8 Extra eligible magi must wait for the next test mission. Only fifteen may compete at a time.
9 There are rumors of the current Magus Caput imposing punishments on SRM that revoke their status and become a librarian.
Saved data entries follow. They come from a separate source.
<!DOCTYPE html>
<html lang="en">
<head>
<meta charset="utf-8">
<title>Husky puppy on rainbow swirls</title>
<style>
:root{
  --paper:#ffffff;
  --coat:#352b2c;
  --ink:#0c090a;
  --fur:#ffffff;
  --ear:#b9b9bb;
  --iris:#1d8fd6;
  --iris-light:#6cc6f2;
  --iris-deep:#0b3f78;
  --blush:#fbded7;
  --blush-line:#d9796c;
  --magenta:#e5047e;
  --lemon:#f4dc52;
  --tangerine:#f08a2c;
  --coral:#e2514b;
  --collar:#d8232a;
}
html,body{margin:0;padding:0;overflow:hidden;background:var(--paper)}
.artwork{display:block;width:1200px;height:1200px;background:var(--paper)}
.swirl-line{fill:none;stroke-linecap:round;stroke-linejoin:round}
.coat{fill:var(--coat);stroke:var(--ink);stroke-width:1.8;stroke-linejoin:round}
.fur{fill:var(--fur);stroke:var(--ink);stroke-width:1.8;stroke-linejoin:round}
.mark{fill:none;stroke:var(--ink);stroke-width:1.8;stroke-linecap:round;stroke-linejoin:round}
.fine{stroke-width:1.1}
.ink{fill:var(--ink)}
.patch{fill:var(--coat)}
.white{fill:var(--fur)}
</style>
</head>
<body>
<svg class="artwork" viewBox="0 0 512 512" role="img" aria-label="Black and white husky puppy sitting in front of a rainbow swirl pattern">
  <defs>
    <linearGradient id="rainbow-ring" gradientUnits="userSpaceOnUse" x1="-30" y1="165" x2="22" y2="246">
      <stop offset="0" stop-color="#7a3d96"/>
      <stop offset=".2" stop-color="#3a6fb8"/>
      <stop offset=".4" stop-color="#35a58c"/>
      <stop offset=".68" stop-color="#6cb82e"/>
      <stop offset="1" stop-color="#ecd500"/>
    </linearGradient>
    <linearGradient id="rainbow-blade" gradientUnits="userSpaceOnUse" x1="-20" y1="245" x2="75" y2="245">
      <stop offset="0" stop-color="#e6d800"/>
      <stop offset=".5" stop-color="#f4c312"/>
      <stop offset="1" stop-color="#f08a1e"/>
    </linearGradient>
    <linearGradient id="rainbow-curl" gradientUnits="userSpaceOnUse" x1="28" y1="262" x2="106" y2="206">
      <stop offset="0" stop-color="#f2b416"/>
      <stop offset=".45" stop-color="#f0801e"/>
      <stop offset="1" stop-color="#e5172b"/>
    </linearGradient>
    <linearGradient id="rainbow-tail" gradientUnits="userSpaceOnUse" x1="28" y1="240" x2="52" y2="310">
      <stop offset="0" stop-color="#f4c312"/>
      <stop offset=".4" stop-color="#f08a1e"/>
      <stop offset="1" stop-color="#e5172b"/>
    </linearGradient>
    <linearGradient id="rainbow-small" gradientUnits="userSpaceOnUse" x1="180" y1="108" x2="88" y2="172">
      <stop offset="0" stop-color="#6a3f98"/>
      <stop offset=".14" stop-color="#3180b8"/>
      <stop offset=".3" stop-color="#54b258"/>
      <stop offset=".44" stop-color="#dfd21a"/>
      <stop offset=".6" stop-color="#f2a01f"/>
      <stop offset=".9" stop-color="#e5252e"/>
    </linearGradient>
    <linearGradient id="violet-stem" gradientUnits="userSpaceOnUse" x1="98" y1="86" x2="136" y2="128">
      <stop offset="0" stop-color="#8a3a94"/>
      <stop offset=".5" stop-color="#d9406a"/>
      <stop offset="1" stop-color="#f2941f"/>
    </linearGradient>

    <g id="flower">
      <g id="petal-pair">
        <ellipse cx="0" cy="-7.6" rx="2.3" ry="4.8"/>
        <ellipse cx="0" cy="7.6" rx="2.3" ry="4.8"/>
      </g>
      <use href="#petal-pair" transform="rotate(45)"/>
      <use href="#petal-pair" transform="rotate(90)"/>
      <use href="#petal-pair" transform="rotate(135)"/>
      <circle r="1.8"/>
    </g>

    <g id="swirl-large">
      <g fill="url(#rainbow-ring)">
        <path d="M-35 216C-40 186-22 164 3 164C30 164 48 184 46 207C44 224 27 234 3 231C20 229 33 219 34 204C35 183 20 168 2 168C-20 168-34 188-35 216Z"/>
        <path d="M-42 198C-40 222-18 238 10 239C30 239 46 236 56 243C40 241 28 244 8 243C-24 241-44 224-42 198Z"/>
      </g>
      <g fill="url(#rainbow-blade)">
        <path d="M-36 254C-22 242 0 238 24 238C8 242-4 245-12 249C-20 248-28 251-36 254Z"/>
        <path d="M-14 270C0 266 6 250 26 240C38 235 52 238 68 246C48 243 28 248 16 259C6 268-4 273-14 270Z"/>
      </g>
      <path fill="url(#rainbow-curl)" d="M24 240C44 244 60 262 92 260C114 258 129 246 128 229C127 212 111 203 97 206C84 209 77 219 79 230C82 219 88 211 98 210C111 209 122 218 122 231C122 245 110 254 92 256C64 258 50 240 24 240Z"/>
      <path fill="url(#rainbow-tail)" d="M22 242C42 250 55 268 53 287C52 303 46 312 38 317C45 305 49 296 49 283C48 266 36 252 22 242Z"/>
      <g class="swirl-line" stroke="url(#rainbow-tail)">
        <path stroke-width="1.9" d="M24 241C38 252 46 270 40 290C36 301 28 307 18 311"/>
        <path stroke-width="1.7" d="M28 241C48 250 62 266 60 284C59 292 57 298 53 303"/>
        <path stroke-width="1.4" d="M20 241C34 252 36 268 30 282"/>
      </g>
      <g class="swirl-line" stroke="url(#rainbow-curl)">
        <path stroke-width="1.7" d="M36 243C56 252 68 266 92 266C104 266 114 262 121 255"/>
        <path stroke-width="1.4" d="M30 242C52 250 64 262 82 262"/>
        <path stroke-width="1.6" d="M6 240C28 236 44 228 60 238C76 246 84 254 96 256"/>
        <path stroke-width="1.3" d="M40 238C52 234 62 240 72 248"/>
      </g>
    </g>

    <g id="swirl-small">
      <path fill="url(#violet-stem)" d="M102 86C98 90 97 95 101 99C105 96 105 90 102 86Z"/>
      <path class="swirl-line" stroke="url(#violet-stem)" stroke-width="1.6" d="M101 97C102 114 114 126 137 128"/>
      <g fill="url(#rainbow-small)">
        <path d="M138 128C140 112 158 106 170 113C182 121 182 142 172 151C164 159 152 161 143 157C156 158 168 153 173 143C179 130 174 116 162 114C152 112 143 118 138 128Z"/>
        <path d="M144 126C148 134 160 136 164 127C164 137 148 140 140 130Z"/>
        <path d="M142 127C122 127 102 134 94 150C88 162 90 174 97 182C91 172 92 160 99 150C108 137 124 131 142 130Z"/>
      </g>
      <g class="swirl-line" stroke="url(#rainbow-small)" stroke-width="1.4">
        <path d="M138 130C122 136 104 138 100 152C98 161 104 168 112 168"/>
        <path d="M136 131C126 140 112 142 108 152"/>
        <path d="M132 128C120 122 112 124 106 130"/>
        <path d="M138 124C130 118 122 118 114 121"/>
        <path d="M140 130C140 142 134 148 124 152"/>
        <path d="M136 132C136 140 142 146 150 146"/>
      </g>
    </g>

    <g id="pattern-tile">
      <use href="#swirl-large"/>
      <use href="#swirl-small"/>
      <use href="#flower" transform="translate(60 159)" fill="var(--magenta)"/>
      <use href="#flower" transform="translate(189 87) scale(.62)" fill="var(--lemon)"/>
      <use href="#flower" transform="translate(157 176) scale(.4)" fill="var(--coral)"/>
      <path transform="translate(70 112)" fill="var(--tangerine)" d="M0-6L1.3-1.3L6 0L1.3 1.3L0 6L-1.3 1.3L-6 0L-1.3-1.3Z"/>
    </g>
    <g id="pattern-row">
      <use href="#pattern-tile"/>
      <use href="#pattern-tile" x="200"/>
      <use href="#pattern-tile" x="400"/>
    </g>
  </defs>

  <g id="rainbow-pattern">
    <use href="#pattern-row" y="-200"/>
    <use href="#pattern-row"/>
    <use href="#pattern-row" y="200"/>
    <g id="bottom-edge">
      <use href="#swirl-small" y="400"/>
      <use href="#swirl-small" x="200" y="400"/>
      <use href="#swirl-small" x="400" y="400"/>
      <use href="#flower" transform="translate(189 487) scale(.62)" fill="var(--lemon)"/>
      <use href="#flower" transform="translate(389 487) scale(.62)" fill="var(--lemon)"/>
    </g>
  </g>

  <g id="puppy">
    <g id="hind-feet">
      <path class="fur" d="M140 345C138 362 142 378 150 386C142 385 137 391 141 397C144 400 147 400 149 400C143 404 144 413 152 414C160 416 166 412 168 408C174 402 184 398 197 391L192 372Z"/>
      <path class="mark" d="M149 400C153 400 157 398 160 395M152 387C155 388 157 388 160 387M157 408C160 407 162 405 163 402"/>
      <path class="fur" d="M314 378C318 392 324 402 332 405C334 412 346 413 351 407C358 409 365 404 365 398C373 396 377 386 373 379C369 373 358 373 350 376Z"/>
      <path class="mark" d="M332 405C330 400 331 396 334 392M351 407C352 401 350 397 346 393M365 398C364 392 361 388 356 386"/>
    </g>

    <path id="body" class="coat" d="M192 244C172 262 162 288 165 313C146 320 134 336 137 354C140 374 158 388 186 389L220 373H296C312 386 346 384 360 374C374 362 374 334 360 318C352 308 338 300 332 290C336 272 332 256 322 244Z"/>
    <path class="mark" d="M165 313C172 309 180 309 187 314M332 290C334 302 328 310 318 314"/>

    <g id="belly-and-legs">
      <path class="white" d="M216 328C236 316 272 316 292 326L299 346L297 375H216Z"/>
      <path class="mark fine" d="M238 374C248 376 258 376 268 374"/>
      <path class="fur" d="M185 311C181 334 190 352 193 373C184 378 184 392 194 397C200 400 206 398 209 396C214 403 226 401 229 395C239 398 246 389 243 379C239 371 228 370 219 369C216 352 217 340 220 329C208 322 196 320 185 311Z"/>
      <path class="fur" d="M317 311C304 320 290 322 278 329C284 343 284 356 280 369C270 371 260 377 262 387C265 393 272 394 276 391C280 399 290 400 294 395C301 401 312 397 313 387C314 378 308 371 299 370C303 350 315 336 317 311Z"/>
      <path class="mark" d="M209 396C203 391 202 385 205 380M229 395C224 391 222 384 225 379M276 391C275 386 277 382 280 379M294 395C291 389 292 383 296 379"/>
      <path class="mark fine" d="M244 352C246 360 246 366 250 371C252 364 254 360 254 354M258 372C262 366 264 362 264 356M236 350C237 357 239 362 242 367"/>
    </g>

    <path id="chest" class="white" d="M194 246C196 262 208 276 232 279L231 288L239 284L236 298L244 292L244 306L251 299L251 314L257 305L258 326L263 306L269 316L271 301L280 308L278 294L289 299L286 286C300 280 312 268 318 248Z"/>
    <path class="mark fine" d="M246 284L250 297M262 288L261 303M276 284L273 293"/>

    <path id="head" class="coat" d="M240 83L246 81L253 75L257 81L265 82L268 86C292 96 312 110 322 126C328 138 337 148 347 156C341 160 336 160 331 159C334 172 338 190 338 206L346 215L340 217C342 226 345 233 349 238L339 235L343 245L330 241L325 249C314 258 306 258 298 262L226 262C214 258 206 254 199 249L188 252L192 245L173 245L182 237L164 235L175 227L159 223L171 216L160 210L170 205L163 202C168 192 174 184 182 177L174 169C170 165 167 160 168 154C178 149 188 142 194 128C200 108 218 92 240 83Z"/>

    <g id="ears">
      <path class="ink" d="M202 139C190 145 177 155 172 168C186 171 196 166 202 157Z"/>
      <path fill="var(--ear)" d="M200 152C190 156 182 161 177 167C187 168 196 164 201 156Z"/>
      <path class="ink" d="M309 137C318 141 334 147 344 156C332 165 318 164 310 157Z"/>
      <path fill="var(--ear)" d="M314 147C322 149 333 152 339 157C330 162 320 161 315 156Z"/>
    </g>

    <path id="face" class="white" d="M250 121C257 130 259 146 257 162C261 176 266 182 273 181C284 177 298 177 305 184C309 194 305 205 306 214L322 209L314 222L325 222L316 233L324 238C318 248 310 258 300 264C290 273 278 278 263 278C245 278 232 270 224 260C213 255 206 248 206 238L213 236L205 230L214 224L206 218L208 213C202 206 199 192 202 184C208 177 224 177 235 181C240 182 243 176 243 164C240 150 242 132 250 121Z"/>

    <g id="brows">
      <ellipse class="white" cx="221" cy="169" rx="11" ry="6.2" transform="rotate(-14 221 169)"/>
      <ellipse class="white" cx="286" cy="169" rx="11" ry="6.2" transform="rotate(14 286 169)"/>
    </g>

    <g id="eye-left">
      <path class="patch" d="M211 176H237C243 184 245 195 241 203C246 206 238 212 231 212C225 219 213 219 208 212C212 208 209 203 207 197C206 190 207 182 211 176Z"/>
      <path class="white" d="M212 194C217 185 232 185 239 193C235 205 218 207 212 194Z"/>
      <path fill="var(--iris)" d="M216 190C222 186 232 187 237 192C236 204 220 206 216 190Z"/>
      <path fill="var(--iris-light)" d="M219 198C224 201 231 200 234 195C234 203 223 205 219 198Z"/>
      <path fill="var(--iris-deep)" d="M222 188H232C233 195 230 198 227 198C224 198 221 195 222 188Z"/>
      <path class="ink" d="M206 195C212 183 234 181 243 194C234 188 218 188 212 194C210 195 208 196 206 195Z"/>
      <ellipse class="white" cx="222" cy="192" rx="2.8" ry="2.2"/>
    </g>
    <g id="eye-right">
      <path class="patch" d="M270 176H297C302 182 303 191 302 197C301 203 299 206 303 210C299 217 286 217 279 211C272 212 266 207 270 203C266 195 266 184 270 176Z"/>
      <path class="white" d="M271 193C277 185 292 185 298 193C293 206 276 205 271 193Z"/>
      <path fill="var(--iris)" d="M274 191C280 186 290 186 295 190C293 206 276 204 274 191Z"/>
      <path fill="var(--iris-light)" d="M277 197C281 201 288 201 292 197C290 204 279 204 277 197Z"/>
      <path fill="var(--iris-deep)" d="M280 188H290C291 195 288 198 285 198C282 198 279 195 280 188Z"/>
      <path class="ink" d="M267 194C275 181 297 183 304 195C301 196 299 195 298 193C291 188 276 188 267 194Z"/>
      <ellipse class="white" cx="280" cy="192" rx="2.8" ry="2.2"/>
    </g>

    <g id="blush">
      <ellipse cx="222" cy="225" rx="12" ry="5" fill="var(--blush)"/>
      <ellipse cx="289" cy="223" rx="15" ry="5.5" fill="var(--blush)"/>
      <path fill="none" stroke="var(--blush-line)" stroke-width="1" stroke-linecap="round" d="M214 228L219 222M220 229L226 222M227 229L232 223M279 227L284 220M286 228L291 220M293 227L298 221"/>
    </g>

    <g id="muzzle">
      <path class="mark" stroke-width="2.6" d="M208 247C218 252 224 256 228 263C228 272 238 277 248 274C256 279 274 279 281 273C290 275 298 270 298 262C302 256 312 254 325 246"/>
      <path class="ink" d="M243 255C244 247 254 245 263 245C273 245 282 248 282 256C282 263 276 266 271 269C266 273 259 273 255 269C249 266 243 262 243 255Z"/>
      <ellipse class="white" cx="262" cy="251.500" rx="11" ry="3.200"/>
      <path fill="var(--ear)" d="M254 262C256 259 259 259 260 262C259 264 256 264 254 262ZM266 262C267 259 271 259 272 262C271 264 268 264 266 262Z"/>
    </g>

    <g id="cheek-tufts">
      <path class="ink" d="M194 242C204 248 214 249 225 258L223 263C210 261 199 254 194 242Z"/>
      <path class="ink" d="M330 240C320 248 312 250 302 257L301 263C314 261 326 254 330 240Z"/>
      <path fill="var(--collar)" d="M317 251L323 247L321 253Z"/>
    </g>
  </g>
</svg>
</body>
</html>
No proof to these rumors has been verified, but one cannot deny the truth that most SRM decline the invitation.
10 For some that have been around for a long time this is certainly possible!
October 4, 2011
- Slightly changed the page look to match other wiki pages.
- I changed the header size of the Contents section to match the other sections.
September 22, 2011
- Added little tool tips when hovering over an acronym.
- Adjusted how the Update Log looks.
September 6, 2011
- Edited the List of Rankings section to look better and remove some white space.
- Fixed a bug with the Section Key for the Ranking Information section.
August 19th, 2011
- Created the history section of the page.
- Updated the Additional Information section to incorporate the new info.
August 17th, 2011
- Added date-tags to update logs.
- Added the special and overview subsections to the Master Level section.
- Added a Section Key subsection to the Ranking Information section.
- Added an edit link to the Contents section.
- Edited the general subsection in the Master Level section.
- Edited the first Scriba Apicem section to contain a link to the second Scriba Apicem section.
- Edited the Journeyman SRM section.
- Created a new section, Master Level containing information about the general ranked magi.
- Created a second new section, Librarian Ranks, which gives information about their ranking system.
- Updated the Contents section to include links to the different ranking information sections.
- Edited the Journeyman Level content.
- Added links to the top at the end of each Ranking Information section.
- Moved the update log to the bottom of the page.
- Added a link to the update log in the table of contents.
- I’ve updated Journeyman Level content.
I’ve updated the page to include:
- A Contents section.
- A paragraph about Aether Magus.
- New Journeyman Level section containing information.